Another things to remark here is that I usually don't test queries, this is because most of the code is a simple fetch whose test will be mocked anyway making it useless the Hook is just a wrapper of SWR.

🗺️ Routes

Note: When using Next.js this is replaced by the pages folder.

Routes is a special components folder, this follow the same rules I use for components inside src/components, the only difference is that they represent a single route of my application.

The files here must always have a single export default, this is required to be able to lazily import the routes in the entry point which is where I define my routes.

These components are sometimes not importing a single component from the components folder, because they implement the whole features the page needs, and when I import external components I try to do it lazily too.

Here I also add tests, but in this case I do more integration tests rather and unit tests, this is because I'm testing the whole page with all the features inside it.

🔨 Utils

I create utility functions all the time, it helps me name piece of logics or simple make it easier to understand what is happening, specially when there are multiple conditions because I can do things like:

function getSomething() {
  if (condition) return value;
  if (anotherCondition) return anotherValue;
  return yetAnotherValue;

However, I don't always create them in a file inside src/utils, I first write them inside the same file it needs them, this could be a hook, component, route, or even another utility, but if my utility function is used in three or more files then I move it to a file inside the utils folder to avoid duplicating it (WET).

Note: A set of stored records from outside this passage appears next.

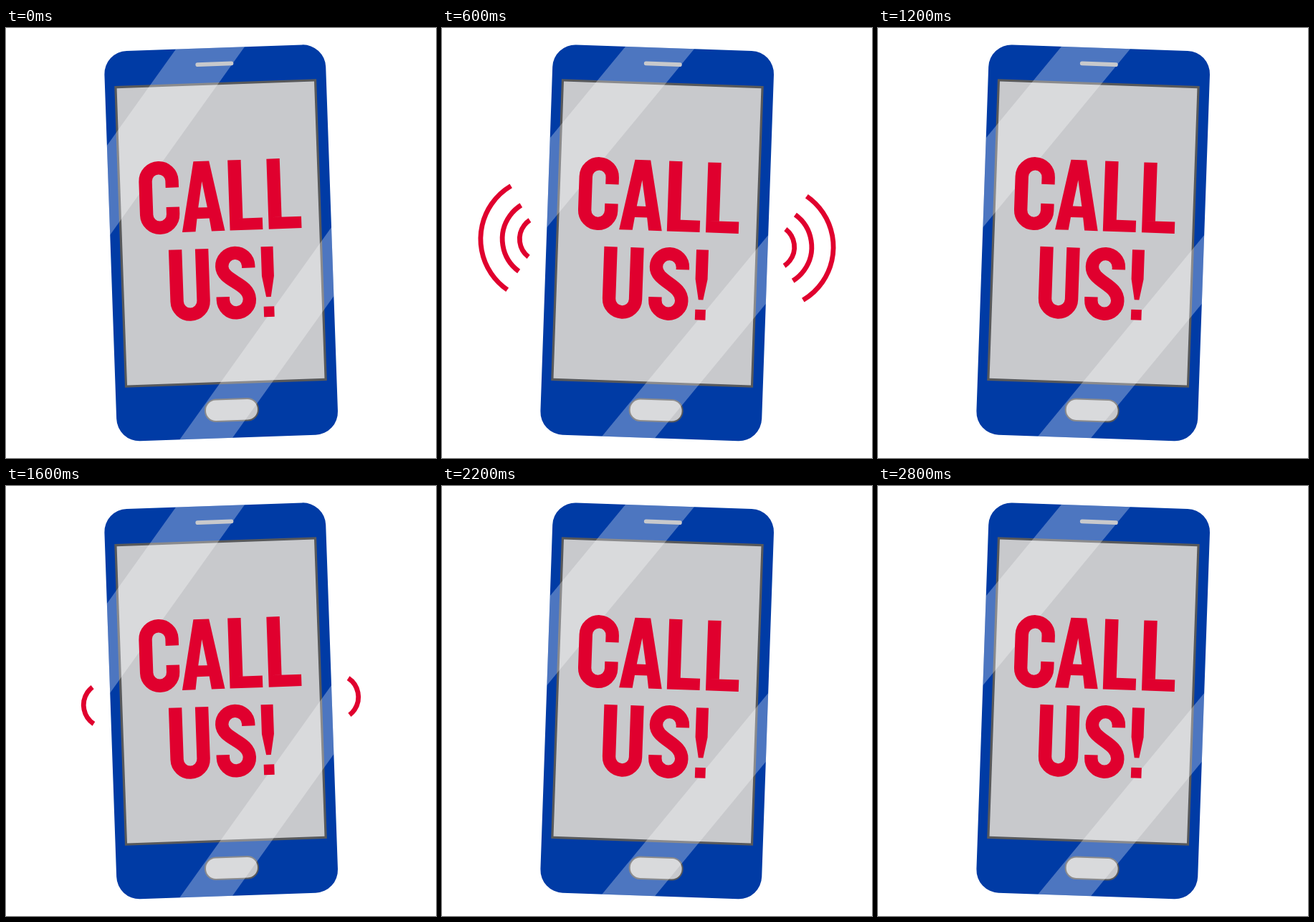
Animation, 600 px wide and 600 px high, one loop 3.2 s. Source, as an HTML page with a canvas:

```html
<!DOCTYPE html>
<html lang="en">
<head>
<meta charset="utf-8">
<title>Call us!</title>
<style>
html, body { margin: 0; width: 100%; height: 100%; overflow: hidden; background: #fff; }
canvas { display: block; width: 600px; height: 600px; }
</style>
</head>
<body>
<canvas id="stage" width="600" height="600" role="img" aria-label="CALL US!"></canvas>
<script>
const ctx = document.getElementById('stage').getContext('2d');
const BLUE = '#003ba5', GREY = '#c8c9cc', EDGE = '#58595b', RED = '#e0002e';
const SIZE = 600, MID = SIZE / 2, RAD = Math.PI / 180;
const STEP = 200, STEPS = 16;

// Lettering metrics: cap height, stem width, bowl radius, overshoot
const CAP = 98, STEM = 18.4, BOWL = 18.5, OVER = 2;

// Rounded box given by its centre
function box(cx, cy, w, h, r, fill, line) {
  ctx.beginPath();
  ctx.roundRect(cx - w / 2, cy - h / 2, w, h, r);
  ctx.fillStyle = fill;
  ctx.fill();
  if (!line) return;
  ctx.strokeStyle = EDGE;
  ctx.lineWidth = line;
  ctx.stroke();
}

// Slanted light band, x and width measured at height y
function sheen(x, y, w) {
  const slope = 0.769, top = x + y * slope, low = top - SIZE * slope;
  ctx.beginPath();
  ctx.moveTo(top, 0);
  ctx.lineTo(top + w, 0);
  ctx.lineTo(low + w, SIZE);
  ctx.lineTo(low, SIZE);
  ctx.fillStyle = 'rgba(255,255,255,0.3)';
  ctx.fill();
}

function phone() {
  box(MID + 0.2, MID - 0.2, 309, 544.6, 32, BLUE);
  ctx.save();
  ctx.clip();
  box(MID, 286.5, 278.8, 417.8, 0, GREY, 3.2);
  box(306.8, 533.4, 74, 30.6, 15, GREY, 2);
  sheen(246.5, 27.5, 96);
  sheen(232.5, 572.5, 73.8);
  ctx.restore();
  box(MID - 0.4, 50.1, 53, 5.8, 2.9, GREY);
}

// Closed shape mirrored about cx, from [half width, y] pairs
function mirrored(cx, y, pairs) {
  pairs.forEach(([dx, dy], i) => ctx[i ? 'lineTo' : 'moveTo'](cx + dx, y + dy));
  [...pairs].reverse().forEach(([dx, dy]) => ctx.lineTo(cx - dx, y + dy));
  ctx.closePath();
}

function letterA(cx, y) {
  mirrored(cx, y, [[10.9, 0], [29.8, CAP], [11.2, CAP], [8.6, 80]]);
  mirrored(cx, y, [[0, 28], [6.3, 64.5]]);
}

function letterL(x, y) {
  ctx.rect(x, y, STEM, CAP - 16.4);
  ctx.rect(x, y + CAP - 16.4, 45.8, 16.4);
}

function bang(cx, y) {
  mirrored(cx, y, [[8.5, 0], [8.5, 41], [3.3, 70]]);
  ctx.rect(cx - 7.3, y + CAP - 14.5, 14.6, 14.5);
}

// Centres of the upper and lower bowl of a round letter
const upper = y => y - OVER + STEM / 2 + BOWL;
const lower = y => y + CAP + OVER - STEM / 2 - BOWL;

function letterC(cx, y) {
  ctx.moveTo(cx + BOWL, y + 35.3);
  ctx.arc(cx, upper(y), BOWL, 0, Math.PI, true);
  ctx.arc(cx, lower(y), BOWL, Math.PI, 0, true);
  ctx.lineTo(cx + BOWL, y + 62.4);
}

function letterU(cx, y) {
  ctx.moveTo(cx - BOWL, y);
  ctx.arc(cx, lower(y), BOWL, Math.PI, 0, true);
  ctx.lineTo(cx + BOWL, y);
}

function letterS(cx, y) {
  const a = upper(y), b = lower(y);
  ctx.moveTo(cx + BOWL, y + 28.7);
  ctx.arc(cx, a, BOWL, 0, Math.PI, true);
  ctx.bezierCurveTo(cx - BOWL, a + 21, cx + BOWL, b - 23, cx + BOWL, b);
  ctx.arc(cx, b, BOWL, 0, Math.PI);
  ctx.lineTo(cx - BOWL, y + 68);
}

function lettering() {
  const call = 185, us = 307.3;
  ctx.fillStyle = ctx.strokeStyle = RED;
  ctx.lineWidth = STEM;

  ctx.beginPath();
  letterA(276.3, call);
  letterL(313.2, call);
  letterL(367.4, call);
  bang(363.8, us);
  ctx.fill('evenodd');

  ctx.beginPath();
  letterC(216.1, call);
  letterU(254.3, us);
  letterS(318.6, us);
  ctx.stroke();
}

function waves(count) {
  ctx.strokeStyle = RED;
  ctx.lineWidth = 6.8;
  for (let i = 0; i < count; i++) {
    const r = 31.5 + 21 * i + 3.1 * i * i, half = (54.5 + 1.5 * i) * RAD;
    for (const side of [0, Math.PI]) {
      ctx.beginPath();
      ctx.arc(MID + 160.3 * Math.cos(side), MID, r, side - half, side + half);
      ctx.stroke();
    }
  }
}

function draw(ms) {
  const n = Math.floor(ms / STEP) % STEPS;
  const tilt = n & 2 ? 2 : -2;
  // The ring builds up twice per loop, the second time from step 7
  const ring = n < 7 ? n : n - 7;

  ctx.setTransform(1, 0, 0, 1, 0, 0);
  ctx.fillStyle = '#fff';
  ctx.fillRect(0, 0, SIZE, SIZE);
  ctx.translate(MID, MID);
  ctx.rotate(tilt * RAD);
  ctx.translate(-MID, -MID);
  phone();
  lettering();
  waves(ring < 4 ? ring : 0);
}

const start = performance.now();
function tick() {
  draw(performance.now() - start);
  requestAnimationFrame(tick);
}
tick();
</script>
</body>
</html>
```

I also write test for the utils I code only when they are large or complex enough to need it, and when they are not only wrappers of another function, specially if they wrap a browser API.

🚪 Entry Point

Finally, the entry point is where I lazily import all the routes, I import the context providers I may need, and I define all my routes and render the whole application.

I don't really create an App component because most of the time I can directly render the Router and Route components without wrapping them in an App.

When using Next.js, this is the pages/_app.tsx file.

🖼️ Appendix: Assets

When using assets, I don't like to import them in my code, this makes the build process way slower and the only benefit, have hashes in the assets name, I can gain it using other specialized tools. In my case I work with Rails as a backend, thus I let Rails handle static assets and I use the Rails view to pass the URLs of those assets to React adding a script of type application/json with a JSON containing the URLs.

<script type="application/json" id="initial-props">
    "assets": {
      "logo": <%= asset_path("images/logo.png") %>